I remember a headline that read, “Half the police force quits!” It was three people.
We never locked our doors. Daddy was always worried that someone might need to borrow something and wouldn’t be able to get in. It was quite common after returning from a day trip or a week’s vacation to find friends watching tv and enjoying snacks in our living room awaiting our arrival.
When I was twelve, one of our two banks in town was robbed. It was a Friday around 6pm in January. My mother had stopped on her way home from work at the newstand to pay the water bill (That’s where you paid the water bill as we didn’t have a town hall at that time) and while there, she bought a magazine. She left the newstand and started walking to the bank to deposit her paycheck. She was leafing thru the magazine and not really paying much attention to her surroundings. As she approached the bank, she noticed a man standing just outside the bank wearing a ski mask. She didn’t recognize the man but it’s a small town and she figured that she did know whoever it was underneath the mask. She was just about to say, “It’s not that cold.”, (Did you think I got this Smart Mouth on my own?) when she noticed the gun in his hand. She quickly did an about face and attempted to walk to the grocery across the parking lot. The bank robber put his gun in my mother’s back and forced her into the bank. No one was harmed inside the bank. However one of the town’s police officers was shot as they escaped.
The FBI was at our house several times that summer. It was all very exciting to me. Mom was the only customer from the bank that testified at the trial. It never occurred to me until many years later how traumatic this was for my mother. She was scared stiff to be alone at night and I never knew it. The doors were always locked after that if Mom was home alone.
I married My Harley Stud at the tender age of 19. I have to laugh now when I see how crazy people get with wedding plans. Our wedding was planned in six weeks. My dress was bought off the rack and altered. I did my own make-up and my mom french braided my hair into tucked up pigtails underneath my veil. Oh.yes.she.did.
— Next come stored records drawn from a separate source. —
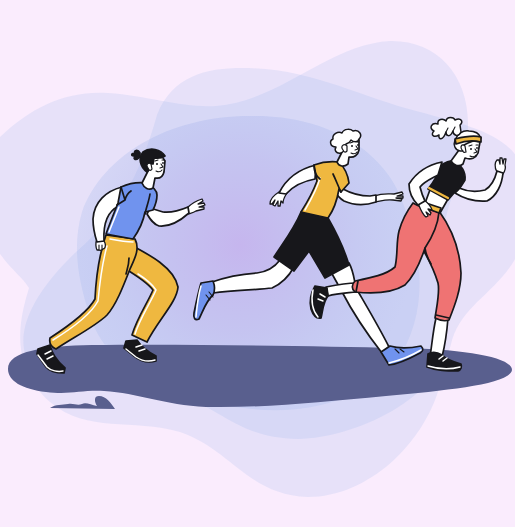
<!DOCTYPE html>
<html lang="en">
<head>
<meta charset="utf-8">
<title>Three runners</title>
<style>
:root{--paper:#faecfd;--ink:#17171b;--white:#fff;--blue:#7093ee;--yellow:#efb840;--red:#ef7373;--ground:#595f8e;--mist:#82a8e4}
html,body{margin:0;width:515px;height:527px;overflow:hidden;background:var(--paper)}
svg{display:block}
.mist{fill:var(--mist);fill-opacity:.16}
.ground{fill:var(--ground)}
.runner{stroke:var(--ink);stroke-width:1.7;stroke-linejoin:round;stroke-linecap:round}
.skin,.pale-hair{fill:var(--white)}
.hand{fill:var(--white);stroke-width:1.3}
.pale-hair{stroke-width:1.5}
.blue{fill:var(--blue)}
.yellow{fill:var(--yellow)}
.red{fill:var(--red)}
.black,.dark-hair{fill:var(--ink)}
.line{fill:none}
.fine{fill:none;stroke-width:1.1}
.shine{fill:none;stroke:var(--white);stroke-width:1.5}
.dot{fill:var(--ink);stroke:none}
</style>
</head>
<body>
<svg width="515" height="527" viewBox="0 0 515 527" role="img" aria-label="Three people running a race">
<defs>
<radialGradient id="glow" gradientUnits="userSpaceOnUse" cx="240" cy="245" r="175">
<stop offset="0" stop-color="#c3a4ea" stop-opacity=".6"/>
<stop offset=".5" stop-color="#bcaeea" stop-opacity=".35"/>
<stop offset="1" stop-color="#b4c0ee" stop-opacity="0"/>
</radialGradient>
<g id="face-marks">
<path class="fine" d="M-4 -4l3 -1M3 -5l2 0M2 -1l2 3 -3 1M-3 6q4 2 6 -1"/>
<circle class="dot" cx="-2" cy="-1" r="1"/><circle class="dot" cx="4" cy="-2" r=".9"/>
</g>
</defs>

<rect width="515" height="527" fill="var(--paper)"/>
<g class="backdrop">
<path class="mist" d="M-5 142C28 108 66 90 108 93C150 96 182 108 216 106C278 102 330 44 390 41C436 40 468 74 468 124C468 170 440 208 440 262C440 312 452 342 440 385C424 444 368 497 308 497C248 495 232 450 180 432C132 418 88 434 50 402C8 364 20 318 29 288C22 276 8 268 -5 246Z"/>
<path class="mist" d="M157 115C172 76 206 68 242 68C312 68 356 96 420 112C464 124 506 134 520 162V250C500 292 464 302 452 340C440 398 356 438 298 439C238 438 222 408 176 394C118 380 58 386 30 366C10 332 38 288 76 252C116 218 140 176 157 115Z"/>
<path id="inner-mist" class="mist" d="M82 212C102 156 168 116 250 116C322 114 386 148 404 206C424 258 428 316 396 362C360 402 304 416 244 408C172 402 108 372 90 316C78 280 72 246 82 212Z"/>
<path fill="url(#glow)" d="M82 212C102 156 168 116 250 116C322 114 386 148 404 206C424 258 428 316 396 362C360 402 304 416 244 408C172 402 108 372 90 316C78 280 72 246 82 212Z"/>
</g>

<g class="ground">
<path d="M8 369C8 351 44 346 92 345C188 344 318 346 398 348C464 349 512 357 512 370C510 384 450 390 386 396C320 402 268 408 206 407C164 405 138 393 104 391C80 390 70 395 46 392C22 389 8 381 8 369Z"/>
<path d="M50 408C56 404 62 405 68 404C74 403 77 406 82 404C86 402 91 405 97 406C94 401 94 396 99 396C106 396 111 403 115 409Z"/>
</g>

<g class="runner" id="runner-blue-shirt">
<g class="front-leg">
<path class="black" d="M126 341L137 340C142 348 150 353 156 356L156 361C148 363 140 361 134 356L124 348Z"/>
<path class="shine" d="M126 349L136 357C142 361 149 362 155 360M136 347l6 -2M139 351l6 -2"/>
<path class="yellow" d="M127 243C144 252 174 266 178 287C177 302 158 320 147 342L132 335C137 318 148 302 153 290C147 282 134 274 124 268Z"/>
<path class="shine" d="M135 334C140 318 151 302 156 290C152 284 146 279 138 274"/>
</g>
<g class="back-leg">
<path class="black" d="M38 349L50 345C52 355 58 362 65 368L64 373C57 373 50 372 46 367L37 354Z"/>
<path class="shine" d="M38 355L47 367C51 371 58 372 63 371M45 354l6 -3M47 359l6 -3"/>
<path class="yellow" d="M106 235L135 239C140 249 135 258 130 269C123 287 116 305 107 315C96 326 74 337 56 349C51 347 49 343 50 338C67 327 88 312 95 299C96 278 99 255 106 235Z"/>
<path class="shine" d="M110 239C120 241 127 242 133 242M53 340C71 329 90 316 98 301C100 280 103 260 107 246"/>
<path class="line" d="M129 258C129 265 127 270 126 274"/>
</g>
<path class="hand" d="M97 239C95 243 96 248 97 250L99 250C101 251 102 250 103 249C105 249 106 246 105 243L103 239Z"/>
<path class="fine" d="M99 245V250M102 245V249"/>
<path class="skin" d="M122 187C106 191 94 202 93 219C93 228 95 236 97 242L104 241C103 223 108 211 119 206Z"/>
<path class="hand" d="M187 208C191 204 195 201 202 199L203 201L198 204L204 203L205 205L199 207L204 207L204 209L196 211C193 213 191 213 188 214Z"/>
<path class="skin" d="M150 208L163 212C172 213 181 210 188 207L189 213C180 221 169 227 159 226C153 224 150 219 147 214Z"/>
<path class="blue" d="M121 187C130 183 138 182 146 183C152 186 157 190 157 195C157 200 155 206 153 210L145 212C143 223 138 232 133 239L106 234C110 223 114 213 118 203Z"/>
<path class="line" d="M121 187L125 200L117 205M125 200C126 196 128 193 131 191M150 194C149 201 146 208 145 214"/>
<path class="shine" d="M109 232L119 207"/>
<path class="skin" d="M149 169L142 183C144 188 149 191 153 188L155 178C160 179 163 176 164 172L165 161C160 151 147 150 145 160Z"/>
<path class="dark-hair" d="M147 172C140 167 138 158 143 152C150 147 161 149 165 156C161 159 157 158 154 158L153 164L149 164L148 171Z"/>
<path class="dark-hair" d="M140 157C135 162 132 158 136 156C130 157 131 152 135 154C133 150 138 149 140 153Z"/>
<path class="skin" stroke-width="1.2" d="M148 168C145 164 149 162 151 164L152 169C151 171 149 171 148 168Z"/>
<use href="#face-marks" x="159" y="165"/>
</g>

<g class="runner" id="runner-yellow-shirt">
<path class="hand" d="M375 196C382 193 388 194 394 194L402 192L403 194L397 196H403V198L396 198L402 199L401 201L393 200C386 199 381 201 375 202Z"/>
<path class="skin" d="M343 189C352 194 362 196 370 196L376 195V202C364 206 353 205 344 201C339 198 336 194 333 189Z"/>
<path class="hand" d="M279 192C274 195 270 199 270 204L272 204L275 200L273 205L275 206L278 201L278 206L280 206L281 201L283 203C283 199 285 196 287 193Z"/>
<path class="skin" d="M316 165C299 169 286 179 279 193L286 194C294 185 304 181 315 179Z"/>
<g class="back-leg">
<path class="skin" d="M280 260C274 268 265 272 257 273C242 274 226 277 212 282L213 293C234 290 256 290 272 288C281 284 289 276 294 267Z"/>
<path class="blue" d="M201 283L213 281C215 286 215 291 213 295C206 301 203 311 199 319C195 321 193 318 194 313C196 303 198 293 201 283Z"/>
<path class="shine" d="M201 286C198 296 197 306 196 317"/>
<path class="fine" d="M209 292l4 5M206 295l4 5"/>
</g>
<g class="front-leg">
<path class="skin" d="M331 272L349 263C354 272 354 280 356 288C367 307 379 327 389 347L382 353C367 334 353 313 341 290Z"/>
<path class="blue" d="M381 352L390 346C400 349 411 348 421 346C424 349 423 351 420 353C409 359 399 364 389 365Z"/>
<path class="shine" d="M389 363C401 360 411 356 421 350"/>
<path class="fine" d="M395 349l4 4M400 349l4 3"/>
</g>
<path class="black" d="M301 212L328 218C336 232 344 248 349 265L325 278L309 251L294 271L274 257C283 243 294 229 301 212Z"/>
<path class="yellow" d="M314 165C322 162 331 161 339 162C344 167 348 175 349 183L341 192L339 189C337 201 333 211 328 218L301 212C308 201 313 192 317 181Z"/>
<path class="shine" d="M305 210C312 198 317 189 320 178"/>
<path class="line" d="M314 165C314 171 316 176 320 179M333 174C336 180 338 186 341 192"/>
<path class="skin" d="M343 150L337 162C339 167 344 167 348 164L349 157C354 158 358 155 359 150L359 140C352 132 342 136 340 143Z"/>
<path class="pale-hair" d="M341 153C336 154 334 150 336 147C330 147 329 141 333 139C332 134 338 131 342 133C344 128 351 129 353 131C359 129 363 135 359 139C358 143 353 142 351 140C349 144 347 143 346 144L344 151Z"/>
<path class="skin" stroke-width="1.2" d="M343 150C340 146 344 143 347 146L347 151C345 153 344 152 343 150Z"/>
<use href="#face-marks" x="354" y="147"/>
</g>

<g class="runner" id="runner-headband">
<path class="hand" d="M497 172C494 167 495 162 497 160L499 160L500 164L500 158L502 158L503 164L504 159L506 159L505 165C506 168 505 171 503 174Z"/>
<path class="skin" d="M459 188C468 192 477 192 485 190C492 186 495 179 497 171L503 173C502 184 497 196 487 201C475 202 463 198 455 193Z"/>
<g class="back-leg">
<path class="skin" d="M356 283C346 283 336 285 326 287L328 296C338 293 348 293 356 292Z"/>
<path class="black" d="M315 286L327 288L328 296C323 302 323 310 321 318C316 319 313 315 311 309C309 301 311 293 315 286Z"/>
<path class="shine" d="M313 290C311 300 312 310 318 317M320 294l5 3M318 299l5 2"/>
</g>
<g class="front-leg">
<path class="skin" d="M436 318L448 318C447 331 445 345 442 357L430 357C432 344 433 331 436 318Z"/>
<path class="black" d="M428 354C433 351 437 352 442 355C447 360 454 362 461 364C462 367 461 370 458 371C447 371 437 371 427 367Z"/>
<path class="shine" d="M428 366C438 369 449 370 460 367M439 359l4 -3M443 361l4 -3"/>
</g>
<path class="red" d="M419 215L439 211C452 229 460 250 461 273C461 289 455 305 449 320C444 322 439 320 435 318C437 305 440 292 438 283C434 270 428 258 422 248Z"/>
<path class="red" d="M413 203C421 208 431 210 439 212C438 224 433 236 425 248C420 263 414 276 405 285C392 293 373 294 355 292C351 289 352 284 355 281C370 278 386 275 395 267C398 255 396 243 399 231C402 220 407 211 413 203Z"/>
<path class="line" d="M425 248C426 255 428 259 431 264M436 315l13 3M358 281l-2 11"/>
<path class="skin" d="M431 187L448 199L440 213L424 206Z"/>
<path class="yellow" d="M426 203L441 208L439 213L423 207Z"/>
<path class="black" d="M441 165C446 162 450 160 455 161C461 165 466 172 465 180C462 185 459 191 454 193L448 200L428 189C434 182 438 174 441 165Z"/>
<path d="M429 188L448 198" fill="none" stroke="var(--yellow)" stroke-width="2.2"/>
<path class="hand" d="M418 203C420 208 422 214 426 217L428 216L426 212L430 215L431 213L428 209L432 210C431 206 428 203 424 200Z"/>
<path class="skin" d="M442 162C427 165 416 173 409 184C409 192 413 200 418 205L425 201C422 195 421 191 420 187C425 181 433 178 438 175Z"/>
<path class="skin" d="M459 150L451 161C454 166 459 167 463 164L465 158C471 160 476 158 478 153L480 142L460 139Z"/>
<path class="pale-hair" d="M460 151C455 150 453 145 455 140C457 134 463 130 469 131C474 131 479 133 481 138L468 143L464 145L463 151Z"/>
<path class="yellow" d="M455 139C463 137 473 135 481 137L481 142C473 140 464 141 456 144Z"/>
<path class="pale-hair" d="M461 132C458 138 453 135 453 131C450 138 446 136 446 132C443 141 438 140 439 135C434 138 430 135 434 131C428 128 432 122 438 124C437 119 443 118 446 121C447 116 454 117 455 120C461 117 464 122 460 125Z"/>
<path class="fine" d="M453 131l2 -4M446 132l2 -4"/>
<path class="skin" stroke-width="1.2" d="M463 151C459 147 462 143 465 146L466 152C464 153 463 152 463 151Z"/>
<use href="#face-marks" x="473" y="150"/>
</g>
</svg>
</body>
</html>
We were married by the Reverend Xen Harvey (who also officiated at James Dean’s funeral) . Xen was very special to me. I still smile when I remember how he always referred to his beloved wife as Betty Harvey. I don’t think I ever heard him say just Betty. And he looked a lot like Captain Kangaroo. How can you not smile at a memory like that?
Xen Harvey rode a motorcycle too. It wasn’t long after Daddy showed me how to ride his Kawasaki 400 that I pulled up to Xen’s house and asked his grown son if Xen was home and would like to go riding with me. He wasn’t at home but later told me that he couldn’t have gone anyway. He said, “Can you imagine the tongues of the little old ladies at church waggin’ about me riding with some pretty young thing!”
Xen got a great kick out of telling that story at every gathering of which I was a part. I heard it at my rehearsal dinner, The Saint and the Biker Nazi’s rehearsal dinner and many times over the years. I was honored to be there for Xen’s funeral and his son mentioned to me how much pleasure Xen got from telling that story. Me? I really didn’t see the big deal and never understood why he couldn’t have gone.
My 30 year class reunion is coming up soon. I’ll be travelling back to my hometown this summer. Simpler times in a quieter place keep running thru my mind. Thanks for coming along for the ride.
What takes you back?